▸ **What is needed**
Taking the line with "396Q871 385 880" as the first and the line with "452C817 480 785" as the last, set down exactly every line in that range from the entries below, and no more.

▸ **Recorded data**
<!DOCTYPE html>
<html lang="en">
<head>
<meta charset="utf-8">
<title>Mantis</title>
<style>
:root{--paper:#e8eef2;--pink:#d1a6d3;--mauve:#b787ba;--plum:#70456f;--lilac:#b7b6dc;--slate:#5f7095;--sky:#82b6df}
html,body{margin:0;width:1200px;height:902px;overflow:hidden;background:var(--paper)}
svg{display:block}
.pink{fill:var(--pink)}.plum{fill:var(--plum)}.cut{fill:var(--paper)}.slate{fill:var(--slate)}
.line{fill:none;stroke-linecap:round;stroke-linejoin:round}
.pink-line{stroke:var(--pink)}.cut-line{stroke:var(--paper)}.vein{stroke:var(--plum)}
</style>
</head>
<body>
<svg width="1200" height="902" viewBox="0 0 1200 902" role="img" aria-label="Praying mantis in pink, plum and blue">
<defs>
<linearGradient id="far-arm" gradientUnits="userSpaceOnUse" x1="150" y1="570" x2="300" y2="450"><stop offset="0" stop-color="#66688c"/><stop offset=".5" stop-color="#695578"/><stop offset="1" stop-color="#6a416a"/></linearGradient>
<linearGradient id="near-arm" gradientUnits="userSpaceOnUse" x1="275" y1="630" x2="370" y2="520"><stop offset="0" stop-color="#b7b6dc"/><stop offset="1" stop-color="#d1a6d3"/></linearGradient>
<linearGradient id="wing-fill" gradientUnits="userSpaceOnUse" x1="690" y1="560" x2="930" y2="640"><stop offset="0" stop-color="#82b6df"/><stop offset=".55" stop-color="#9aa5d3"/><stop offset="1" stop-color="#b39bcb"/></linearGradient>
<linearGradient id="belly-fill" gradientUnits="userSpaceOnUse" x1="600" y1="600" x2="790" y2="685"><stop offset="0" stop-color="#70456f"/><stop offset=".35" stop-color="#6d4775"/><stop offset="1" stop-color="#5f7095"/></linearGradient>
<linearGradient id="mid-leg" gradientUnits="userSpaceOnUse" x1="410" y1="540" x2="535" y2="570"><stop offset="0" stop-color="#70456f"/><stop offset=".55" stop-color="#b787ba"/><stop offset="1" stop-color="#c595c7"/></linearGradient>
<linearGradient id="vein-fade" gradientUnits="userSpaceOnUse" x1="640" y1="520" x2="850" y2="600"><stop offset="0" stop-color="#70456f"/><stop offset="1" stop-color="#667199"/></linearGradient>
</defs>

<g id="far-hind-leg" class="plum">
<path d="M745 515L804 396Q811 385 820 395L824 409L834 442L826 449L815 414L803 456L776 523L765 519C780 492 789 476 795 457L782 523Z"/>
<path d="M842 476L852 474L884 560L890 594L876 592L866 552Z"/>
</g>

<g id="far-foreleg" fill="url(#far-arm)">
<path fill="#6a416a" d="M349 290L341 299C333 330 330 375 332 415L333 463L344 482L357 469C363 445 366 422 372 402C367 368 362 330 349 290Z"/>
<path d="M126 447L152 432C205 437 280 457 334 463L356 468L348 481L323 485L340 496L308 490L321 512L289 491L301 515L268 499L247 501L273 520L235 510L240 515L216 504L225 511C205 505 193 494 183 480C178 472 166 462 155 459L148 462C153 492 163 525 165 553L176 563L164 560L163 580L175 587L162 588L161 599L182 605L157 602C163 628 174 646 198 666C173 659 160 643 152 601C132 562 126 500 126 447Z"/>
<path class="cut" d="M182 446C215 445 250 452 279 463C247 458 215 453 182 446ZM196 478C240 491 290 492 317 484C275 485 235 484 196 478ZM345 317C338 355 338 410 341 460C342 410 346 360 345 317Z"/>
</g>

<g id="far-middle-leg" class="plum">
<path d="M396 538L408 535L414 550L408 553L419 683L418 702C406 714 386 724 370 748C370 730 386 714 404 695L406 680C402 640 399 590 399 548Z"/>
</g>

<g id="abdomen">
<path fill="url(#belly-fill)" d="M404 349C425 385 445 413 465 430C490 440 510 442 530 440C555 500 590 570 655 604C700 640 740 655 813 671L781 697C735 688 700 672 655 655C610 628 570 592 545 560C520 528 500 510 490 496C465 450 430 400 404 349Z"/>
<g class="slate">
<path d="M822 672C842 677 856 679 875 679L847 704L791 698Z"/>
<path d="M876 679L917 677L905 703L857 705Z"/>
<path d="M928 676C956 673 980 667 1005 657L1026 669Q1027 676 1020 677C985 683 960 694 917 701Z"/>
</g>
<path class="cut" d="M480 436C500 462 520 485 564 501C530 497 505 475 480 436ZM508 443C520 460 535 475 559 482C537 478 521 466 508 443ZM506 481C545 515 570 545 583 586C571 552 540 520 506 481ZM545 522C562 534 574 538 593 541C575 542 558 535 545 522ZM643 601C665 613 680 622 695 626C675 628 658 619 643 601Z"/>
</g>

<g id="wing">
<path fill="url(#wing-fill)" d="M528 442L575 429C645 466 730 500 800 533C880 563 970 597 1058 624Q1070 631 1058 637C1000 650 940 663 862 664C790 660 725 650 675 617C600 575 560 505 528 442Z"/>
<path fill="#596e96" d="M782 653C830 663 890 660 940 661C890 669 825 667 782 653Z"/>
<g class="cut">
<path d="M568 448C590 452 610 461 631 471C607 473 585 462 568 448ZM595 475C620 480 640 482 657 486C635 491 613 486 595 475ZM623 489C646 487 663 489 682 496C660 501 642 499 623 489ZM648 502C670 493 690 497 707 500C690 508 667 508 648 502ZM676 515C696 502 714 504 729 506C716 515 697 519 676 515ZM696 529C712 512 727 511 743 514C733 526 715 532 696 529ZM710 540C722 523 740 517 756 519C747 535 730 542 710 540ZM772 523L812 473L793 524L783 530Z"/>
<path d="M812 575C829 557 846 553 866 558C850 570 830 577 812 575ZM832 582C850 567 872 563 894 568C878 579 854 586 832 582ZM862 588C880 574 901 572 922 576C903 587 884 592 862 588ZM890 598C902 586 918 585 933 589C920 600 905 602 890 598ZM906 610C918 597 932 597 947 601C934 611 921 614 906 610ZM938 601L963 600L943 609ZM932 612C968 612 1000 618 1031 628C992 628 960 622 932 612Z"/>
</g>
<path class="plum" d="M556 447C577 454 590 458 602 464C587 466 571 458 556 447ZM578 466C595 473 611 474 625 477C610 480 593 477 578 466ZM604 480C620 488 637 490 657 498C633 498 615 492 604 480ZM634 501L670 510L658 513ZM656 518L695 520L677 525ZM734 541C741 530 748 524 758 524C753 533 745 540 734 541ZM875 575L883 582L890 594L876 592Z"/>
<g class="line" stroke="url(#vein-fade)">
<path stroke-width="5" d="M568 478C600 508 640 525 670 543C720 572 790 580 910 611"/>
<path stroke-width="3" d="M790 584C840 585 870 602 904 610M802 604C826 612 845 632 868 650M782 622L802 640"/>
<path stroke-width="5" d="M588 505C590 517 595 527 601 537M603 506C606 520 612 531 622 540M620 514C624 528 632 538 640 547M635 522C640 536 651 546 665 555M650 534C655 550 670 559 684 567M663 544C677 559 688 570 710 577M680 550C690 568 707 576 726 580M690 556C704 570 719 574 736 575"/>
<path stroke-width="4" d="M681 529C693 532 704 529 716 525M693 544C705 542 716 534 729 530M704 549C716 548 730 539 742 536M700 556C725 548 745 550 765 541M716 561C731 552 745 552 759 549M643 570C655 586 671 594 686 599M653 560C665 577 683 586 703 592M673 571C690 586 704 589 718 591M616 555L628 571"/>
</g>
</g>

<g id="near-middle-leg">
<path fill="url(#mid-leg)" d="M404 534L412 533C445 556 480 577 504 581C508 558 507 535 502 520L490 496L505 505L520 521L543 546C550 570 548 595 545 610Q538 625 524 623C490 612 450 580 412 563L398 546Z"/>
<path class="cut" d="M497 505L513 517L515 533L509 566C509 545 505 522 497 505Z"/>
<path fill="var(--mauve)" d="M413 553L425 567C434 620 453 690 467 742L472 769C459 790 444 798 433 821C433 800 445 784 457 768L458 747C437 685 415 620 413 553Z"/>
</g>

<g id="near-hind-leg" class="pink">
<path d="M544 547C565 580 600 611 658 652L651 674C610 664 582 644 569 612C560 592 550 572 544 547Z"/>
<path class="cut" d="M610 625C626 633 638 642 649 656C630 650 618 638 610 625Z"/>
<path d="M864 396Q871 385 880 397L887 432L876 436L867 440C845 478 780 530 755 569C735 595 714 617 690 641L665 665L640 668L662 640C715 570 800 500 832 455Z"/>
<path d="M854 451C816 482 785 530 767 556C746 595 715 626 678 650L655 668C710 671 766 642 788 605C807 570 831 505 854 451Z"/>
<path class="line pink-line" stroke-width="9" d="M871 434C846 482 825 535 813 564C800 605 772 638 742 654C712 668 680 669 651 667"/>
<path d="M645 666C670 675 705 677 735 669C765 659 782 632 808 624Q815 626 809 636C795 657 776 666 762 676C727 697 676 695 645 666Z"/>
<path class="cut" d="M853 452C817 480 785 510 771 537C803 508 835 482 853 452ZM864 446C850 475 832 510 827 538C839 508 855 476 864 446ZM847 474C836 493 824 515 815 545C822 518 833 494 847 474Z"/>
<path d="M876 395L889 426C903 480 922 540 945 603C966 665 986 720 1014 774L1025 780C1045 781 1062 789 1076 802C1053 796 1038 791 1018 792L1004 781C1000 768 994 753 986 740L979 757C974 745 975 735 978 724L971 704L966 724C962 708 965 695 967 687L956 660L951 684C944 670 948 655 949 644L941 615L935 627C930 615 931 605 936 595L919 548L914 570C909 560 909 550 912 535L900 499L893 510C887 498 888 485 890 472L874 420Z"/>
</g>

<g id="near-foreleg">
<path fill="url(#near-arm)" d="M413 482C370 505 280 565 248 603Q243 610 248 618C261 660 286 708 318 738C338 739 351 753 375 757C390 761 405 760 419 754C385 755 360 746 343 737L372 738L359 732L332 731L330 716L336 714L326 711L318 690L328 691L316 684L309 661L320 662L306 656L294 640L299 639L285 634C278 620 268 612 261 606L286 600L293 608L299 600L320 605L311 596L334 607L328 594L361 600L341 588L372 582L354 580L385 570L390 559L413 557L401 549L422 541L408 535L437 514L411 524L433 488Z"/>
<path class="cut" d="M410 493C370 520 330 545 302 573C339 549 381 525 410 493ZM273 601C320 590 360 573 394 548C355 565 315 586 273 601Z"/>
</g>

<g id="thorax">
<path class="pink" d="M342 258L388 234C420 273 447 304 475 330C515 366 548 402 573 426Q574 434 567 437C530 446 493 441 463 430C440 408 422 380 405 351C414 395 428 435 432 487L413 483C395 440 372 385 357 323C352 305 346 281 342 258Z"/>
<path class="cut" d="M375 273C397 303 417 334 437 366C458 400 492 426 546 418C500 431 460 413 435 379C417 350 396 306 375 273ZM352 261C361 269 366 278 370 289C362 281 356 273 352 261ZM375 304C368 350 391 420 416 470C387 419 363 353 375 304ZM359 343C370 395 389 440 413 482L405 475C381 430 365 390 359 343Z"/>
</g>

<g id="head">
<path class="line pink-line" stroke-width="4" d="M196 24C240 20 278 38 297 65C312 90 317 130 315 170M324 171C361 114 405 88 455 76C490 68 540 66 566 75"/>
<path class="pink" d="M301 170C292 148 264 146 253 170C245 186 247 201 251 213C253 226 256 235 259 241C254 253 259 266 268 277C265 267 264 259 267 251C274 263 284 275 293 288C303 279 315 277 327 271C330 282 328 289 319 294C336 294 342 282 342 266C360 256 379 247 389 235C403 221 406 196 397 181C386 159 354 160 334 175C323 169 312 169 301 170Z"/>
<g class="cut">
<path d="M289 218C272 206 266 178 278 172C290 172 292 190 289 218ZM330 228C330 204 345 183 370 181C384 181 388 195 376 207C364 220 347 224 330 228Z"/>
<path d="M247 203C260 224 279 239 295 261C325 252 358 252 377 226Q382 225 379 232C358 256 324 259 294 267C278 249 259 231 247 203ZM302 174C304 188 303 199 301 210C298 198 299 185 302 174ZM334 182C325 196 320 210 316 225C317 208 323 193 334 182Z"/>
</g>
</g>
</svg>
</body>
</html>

▸ **Task solution**
<path d="M864 396Q871 385 880 397L887 432L876 436L867 440C845 478 780 530 755 569C735 595 714 617 690 641L665 665L640 668L662 640C715 570 800 500 832 455Z"/>
<path d="M854 451C816 482 785 530 767 556C746 595 715 626 678 650L655 668C710 671 766 642 788 605C807 570 831 505 854 451Z"/>
<path class="line pink-line" stroke-width="9" d="M871 434C846 482 825 535 813 564C800 605 772 638 742 654C712 668 680 669 651 667"/>
<path d="M645 666C670 675 705 677 735 669C765 659 782 632 808 624Q815 626 809 636C795 657 776 666 762 676C727 697 676 695 645 666Z"/>
<path class="cut" d="M853 452C817 480 785 510 771 537C803 508 835 482 853 452ZM864 446C850 475 832 510 827 538C839 508 855 476 864 446ZM847 474C836 493 824 515 815 545C822 518 833 494 847 474Z"/>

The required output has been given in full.